What to produce
Carry none of the pictures over; write out the complete data exactly.

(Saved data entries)
::::
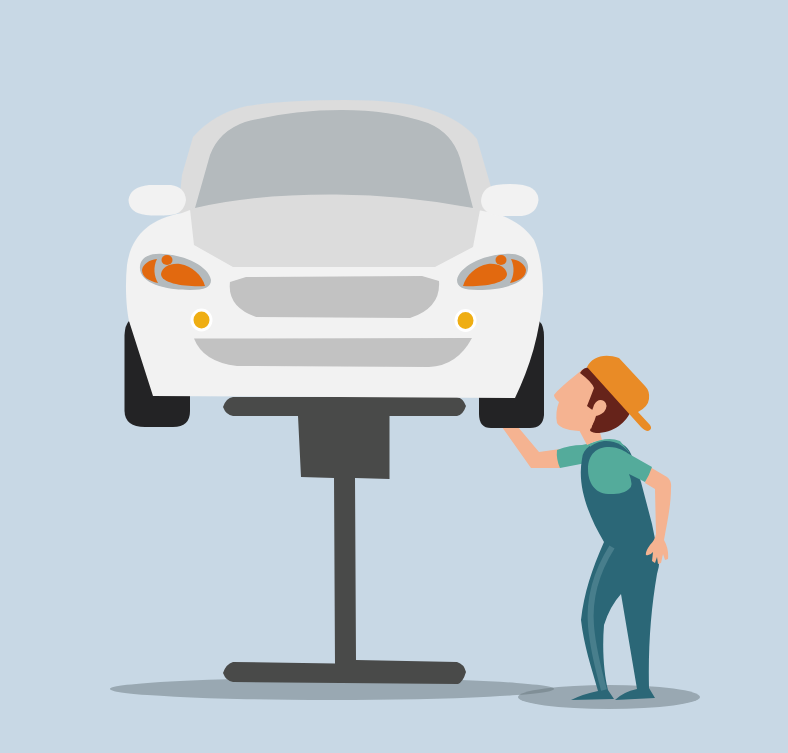
<!DOCTYPE html>
<html lang="en">
<head>
<meta charset="utf-8">
<title>Mechanic inspecting a car on a lift</title>
<style>
:root {
  --sky: #c8d8e5;
  --shadow: #64737a;
  --body: #f2f2f2;
  --roof: #dcdcdc;
  --glass: #b4babd;
  --grille: #c2c2c2;
  --lamp: #e2690f;
  --fog: #efae13;
  --tyre: #232325;
  --steel: #494a49;
  --skin: #f5b391;
  --hair: #66231a;
  --cap: #e98b26;
  --shirt: #54ab9b;
  --overall: #2b6777;
  --seam: #487e8c;
}
html, body { margin: 0; overflow: hidden; background: var(--sky); }
svg { display: block; width: 788px; height: 753px; }
.sky { fill: var(--sky); }
.shadow { fill: var(--shadow); opacity: .48; }
.body { fill: var(--body); }
.roof { fill: var(--roof); }
.glass { fill: var(--glass); }
.grille { fill: var(--grille); }
.lamp { fill: var(--lamp); }
.fog { fill: var(--fog); stroke: #fff; stroke-width: 3; }
.tyre { fill: var(--tyre); }
.steel { fill: var(--steel); }
.skin { fill: var(--skin); }
.hair { fill: var(--hair); }
.cap { fill: var(--cap); }
.shirt { fill: var(--shirt); }
.overall { fill: var(--overall); }
.seam { fill: none; stroke: var(--seam); stroke-width: 6; }
</style>
</head>
<body>
<svg viewBox="0 0 788 753" role="img" aria-label="A mechanic looks up at a white car raised on a lift">
  <defs>
    <g id="headlight">
      <path class="glass" d="M140 266C141 257 150 253 163 254C186 255 209 267 211 280C211 287 205 290 190 290C164 290 138 283 140 266Z"/>
      <path class="lamp" d="M142 270C143 264 149 260 157 259C153 267 154 276 158 283C149 281 142 277 142 270Z"/>
      <path class="lamp" d="M161 274C162 267 170 263 180 264C192 266 202 275 205 286C187 287 161 284 161 274Z"/>
      <ellipse class="lamp" cx="167" cy="260" rx="5.5" ry="5"/>
    </g>
  </defs>

  <rect class="sky" width="788" height="753"/>

  <g id="ground-shadows">
    <ellipse class="shadow" cx="332" cy="689" rx="222" ry="11"/>
    <ellipse class="shadow" cx="609" cy="697" rx="91" ry="12"/>
  </g>

  <g id="lift">
    <path class="steel" d="M233 397H457Q463 398 466 406Q463 415 457 416H389.500V479L355 478L356 660L457 662Q464 664 466 672Q463 682 458 684L233 682Q226 681 223 673Q226 664 233 662L335 663.500L334 478L301 477L298 416H233Q226 415 223 407Q226 398 233 397Z"/>
  </g>

  <g id="mechanic">
    <g id="raised-arm">
      <path class="skin" d="M502 427H518L539 452L560 449V468H531Z"/>
      <path class="shirt" d="M557 450Q570 445 582 445L600 441L606 460L586 463L560 468Q556 459 557 450Z"/>
    </g>

    <g id="legs-and-overall">
      <path class="overall" d="M582 459C583 448 592 442 608 441C620 441 627 445 631 454L641 482L652 524L656 544Q662 560 657 574C651 609 648 646 649 688L655 698L615 700Q623 692 637 689L621 594Q610 606 604 625C602 650 604 674 608 690L614 699L571 700Q583 694 598 691C591 666 584 646 581 620C584 593 592 569 604 542C588 515 577 486 582 459Z"/>
      <path class="seam" d="M612 547C595 574 589 602 591 626C593 650 599 672 604 690"/>
    </g>

    <g id="neck-and-head">
      <path class="skin" d="M579 430L598 425L602 440Q594 441 587 445Z"/>
      <path class="skin" d="M583 369C575 376 561 386 554 395Q554 398 559 402Q555 412 557 423Q562 431 584 431L597 433L614 402L594 371Z"/>
      <path class="hair" d="M580 373Q583 367 591 367L632 409C626 423 614 433 596 433Q590 432 590 430Q595 421 597 413L591 409L587 406Q591 396 594 388Q592 382 580 373Z"/>
      <path class="skin" d="M594 405Q598 398 604 401Q609 405 604 412Q599 416 595 416L591 429L588 420L593 408Z"/>
      <path class="cap" d="M587 367C592 357 604 353 619 358L645 386Q650 391 649 399Q648 407 638 412L650 425Q653 429 648 431Q645 431 641 427Z"/>
    </g>

    <g id="shirt-and-arm">
      <path class="skin" d="M650 467L667 477Q672 481 671 488C671 506 667 523 664 540Q669 549 668 559L665 560L663 554L661 563L658 564L657 557L655 563L652 561L653 552Q650 556 646 555Q645 552 650 545Q655 540 656 534L655 489L645 483Z"/>
      <path class="shirt" d="M590 444Q607 436 620 441L629 452L623 461Q606 440 590 451Z"/>
      <path class="overall" d="M582 466Q583 444 604 441Q622 440 632 457L629 478L600 480Z"/>
      <path class="shirt" d="M588 469C588 454 597 447 609 447C619 447 626 452 629 454L652 467Q649 476 645 482L629 474Q634 486 629 489C623 494 616 494 608 494C594 493 588 482 588 469Z"/>
    </g>
  </g>

  <g id="car">
    <g id="tyres">
      <path class="tyre" d="M129 321Q125 325 124.500 335V411Q125 427 145 427H173Q190 427 190 411V390Z"/>
      <path class="tyre" d="M539 321Q544 325 544 337V415Q543 428 530 428H491Q479 428 479 414V390Z"/>
    </g>
    <path class="roof" d="M178 213L182 175L193 137Q214 113 247 106Q285 100 345 100Q400 100 428 109Q461 119 477 139L491 187L488 215H300Z"/>
    <path class="body" d="M182 213L190 210H478L488 212C508 215 526 227 534 240C541 256 543 275 543 294C540 334 530 367 515 398L153 396L129 321C126 306 125 285 127 265C131 237 148 219 182 213Z"/>
    <path class="roof" d="M190 209Q250 194 334 195Q410 195 480 210L473 247L435 267H233L194 245Z"/>
    <path class="glass" d="M195 208L210 155Q219 131 245 122Q290 110 342 110Q390 110 428 123Q452 133 460 158L473 208Q405 195 336 194.500Q254 194 195 208Z"/>
    <g id="mirrors">
      <path class="body" d="M149 185H171Q185 187 186 200Q184 214 170 215Q157 216 146 215Q129 213 128.500 200Q130 187 149 185Z"/>
      <path class="body" d="M496 185Q510 183 523 185Q538 188 538.500 200Q537 214 522 216H500Q482 214 481 201Q482 187 496 185Z"/>
    </g>
    <use href="#headlight"/>
    <use href="#headlight" transform="translate(668 0) scale(-1 1)"/>
    <g id="grilles">
      <path class="grille" d="M230 282L246 277L422 276L439 281Q441 308 410 318L256 317Q227 307 230 282Z"/>
      <path class="grille" d="M194 338.500L472 338Q457 366 429 367L237 366Q203 362 194 338.500Z"/>
    </g>
    <g id="fog-lights">
      <ellipse class="fog" cx="201.500" cy="320" rx="9.500" ry="10"/>
      <ellipse class="fog" cx="465.500" cy="320.500" rx="9.500" ry="10"/>
    </g>
  </g>
</svg>
</body>
</html>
::::
Result of this task
<!DOCTYPE html>
<html lang="en">
<head>
<meta charset="utf-8">
<title>Mechanic inspecting a car on a lift</title>
<style>
:root {
  --sky: #c8d8e5;
  --shadow: #64737a;
  --body: #f2f2f2;
  --roof: #dcdcdc;
  --glass: #b4babd;
  --grille: #c2c2c2;
  --lamp: #e2690f;
  --fog: #efae13;
  --tyre: #232325;
  --steel: #494a49;
  --skin: #f5b391;
  --hair: #66231a;
  --cap: #e98b26;
  --shirt: #54ab9b;
  --overall: #2b6777;
  --seam: #487e8c;
}
html, body { margin: 0; overflow: hidden; background: var(--sky); }
svg { display: block; width: 788px; height: 753px; }
.sky { fill: var(--sky); }
.shadow { fill: var(--shadow); opacity: .48; }
.body { fill: var(--body); }
.roof { fill: var(--roof); }
.glass { fill: var(--glass); }
.grille { fill: var(--grille); }
.lamp { fill: var(--lamp); }
.fog { fill: var(--fog); stroke: #fff; stroke-width: 3; }
.tyre { fill: var(--tyre); }
.steel { fill: var(--steel); }
.skin { fill: var(--skin); }
.hair { fill: var(--hair); }
.cap { fill: var(--cap); }
.shirt { fill: var(--shirt); }
.overall { fill: var(--overall); }
.seam { fill: none; stroke: var(--seam); stroke-width: 6; }
</style>
</head>
<body>
<svg viewBox="0 0 788 753" role="img" aria-label="A mechanic looks up at a white car raised on a lift">
  <defs>
    <g id="headlight">
      <path class="glass" d="M140 266C141 257 150 253 163 254C186 255 209 267 211 280C211 287 205 290 190 290C164 290 138 283 140 266Z"/>
      <path class="lamp" d="M142 270C143 264 149 260 157 259C153 267 154 276 158 283C149 281 142 277 142 270Z"/>
      <path class="lamp" d="M161 274C162 267 170 263 180 264C192 266 202 275 205 286C187 287 161 284 161 274Z"/>
      <ellipse class="lamp" cx="167" cy="260" rx="5.5" ry="5"/>
    </g>
  </defs>

  <rect class="sky" width="788" height="753"/>

  <g id="ground-shadows">
    <ellipse class="shadow" cx="332" cy="689" rx="222" ry="11"/>
    <ellipse class="shadow" cx="609" cy="697" rx="91" ry="12"/>
  </g>

  <g id="lift">
    <path class="steel" d="M233 397H457Q463 398 466 406Q463 415 457 416H389.500V479L355 478L356 660L457 662Q464 664 466 672Q463 682 458 684L233 682Q226 681 223 673Q226 664 233 662L335 663.500L334 478L301 477L298 416H233Q226 415 223 407Q226 398 233 397Z"/>
  </g>

  <g id="mechanic">
    <g id="raised-arm">
      <path class="skin" d="M502 427H518L539 452L560 449V468H531Z"/>
      <path class="shirt" d="M557 450Q570 445 582 445L600 441L606 460L586 463L560 468Q556 459 557 450Z"/>
    </g>

    <g id="legs-and-overall">
      <path class="overall" d="M582 459C583 448 592 442 608 441C620 441 627 445 631 454L641 482L652 524L656 544Q662 560 657 574C651 609 648 646 649 688L655 698L615 700Q623 692 637 689L621 594Q610 606 604 625C602 650 604 674 608 690L614 699L571 700Q583 694 598 691C591 666 584 646 581 620C584 593 592 569 604 542C588 515 577 486 582 459Z"/>
      <path class="seam" d="M612 547C595 574 589 602 591 626C593 650 599 672 604 690"/>
    </g>

    <g id="neck-and-head">
      <path class="skin" d="M579 430L598 425L602 440Q594 441 587 445Z"/>
      <path class="skin" d="M583 369C575 376 561 386 554 395Q554 398 559 402Q555 412 557 423Q562 431 584 431L597 433L614 402L594 371Z"/>
      <path class="hair" d="M580 373Q583 367 591 367L632 409C626 423 614 433 596 433Q590 432 590 430Q595 421 597 413L591 409L587 406Q591 396 594 388Q592 382 580 373Z"/>
      <path class="skin" d="M594 405Q598 398 604 401Q609 405 604 412Q599 416 595 416L591 429L588 420L593 408Z"/>
      <path class="cap" d="M587 367C592 357 604 353 619 358L645 386Q650 391 649 399Q648 407 638 412L650 425Q653 429 648 431Q645 431 641 427Z"/>
    </g>

    <g id="shirt-and-arm">
      <path class="skin" d="M650 467L667 477Q672 481 671 488C671 506 667 523 664 540Q669 549 668 559L665 560L663 554L661 563L658 564L657 557L655 563L652 561L653 552Q650 556 646 555Q645 552 650 545Q655 540 656 534L655 489L645 483Z"/>
      <path class="shirt" d="M590 444Q607 436 620 441L629 452L623 461Q606 440 590 451Z"/>
      <path class="overall" d="M582 466Q583 444 604 441Q622 440 632 457L629 478L600 480Z"/>
      <path class="shirt" d="M588 469C588 454 597 447 609 447C619 447 626 452 629 454L652 467Q649 476 645 482L629 474Q634 486 629 489C623 494 616 494 608 494C594 493 588 482 588 469Z"/>
    </g>
  </g>

  <g id="car">
    <g id="tyres">
      <path class="tyre" d="M129 321Q125 325 124.500 335V411Q125 427 145 427H173Q190 427 190 411V390Z"/>
      <path class="tyre" d="M539 321Q544 325 544 337V415Q543 428 530 428H491Q479 428 479 414V390Z"/>
    </g>
    <path class="roof" d="M178 213L182 175L193 137Q214 113 247 106Q285 100 345 100Q400 100 428 109Q461 119 477 139L491 187L488 215H300Z"/>
    <path class="body" d="M182 213L190 210H478L488 212C508 215 526 227 534 240C541 256 543 275 543 294C540 334 530 367 515 398L153 396L129 321C126 306 125 285 127 265C131 237 148 219 182 213Z"/>
    <path class="roof" d="M190 209Q250 194 334 195Q410 195 480 210L473 247L435 267H233L194 245Z"/>
    <path class="glass" d="M195 208L210 155Q219 131 245 122Q290 110 342 110Q390 110 428 123Q452 133 460 158L473 208Q405 195 336 194.500Q254 194 195 208Z"/>
    <g id="mirrors">
      <path class="body" d="M149 185H171Q185 187 186 200Q184 214 170 215Q157 216 146 215Q129 213 128.500 200Q130 187 149 185Z"/>
      <path class="body" d="M496 185Q510 183 523 185Q538 188 538.500 200Q537 214 522 216H500Q482 214 481 201Q482 187 496 185Z"/>
    </g>
    <use href="#headlight"/>
    <use href="#headlight" transform="translate(668 0) scale(-1 1)"/>
    <g id="grilles">
      <path class="grille" d="M230 282L246 277L422 276L439 281Q441 308 410 318L256 317Q227 307 230 282Z"/>
      <path class="grille" d="M194 338.500L472 338Q457 366 429 367L237 366Q203 362 194 338.500Z"/>
    </g>
    <g id="fog-lights">
      <ellipse class="fog" cx="201.500" cy="320" rx="9.500" ry="10"/>
      <ellipse class="fog" cx="465.500" cy="320.500" rx="9.500" ry="10"/>
    </g>
  </g>
</svg>
</body>
</html>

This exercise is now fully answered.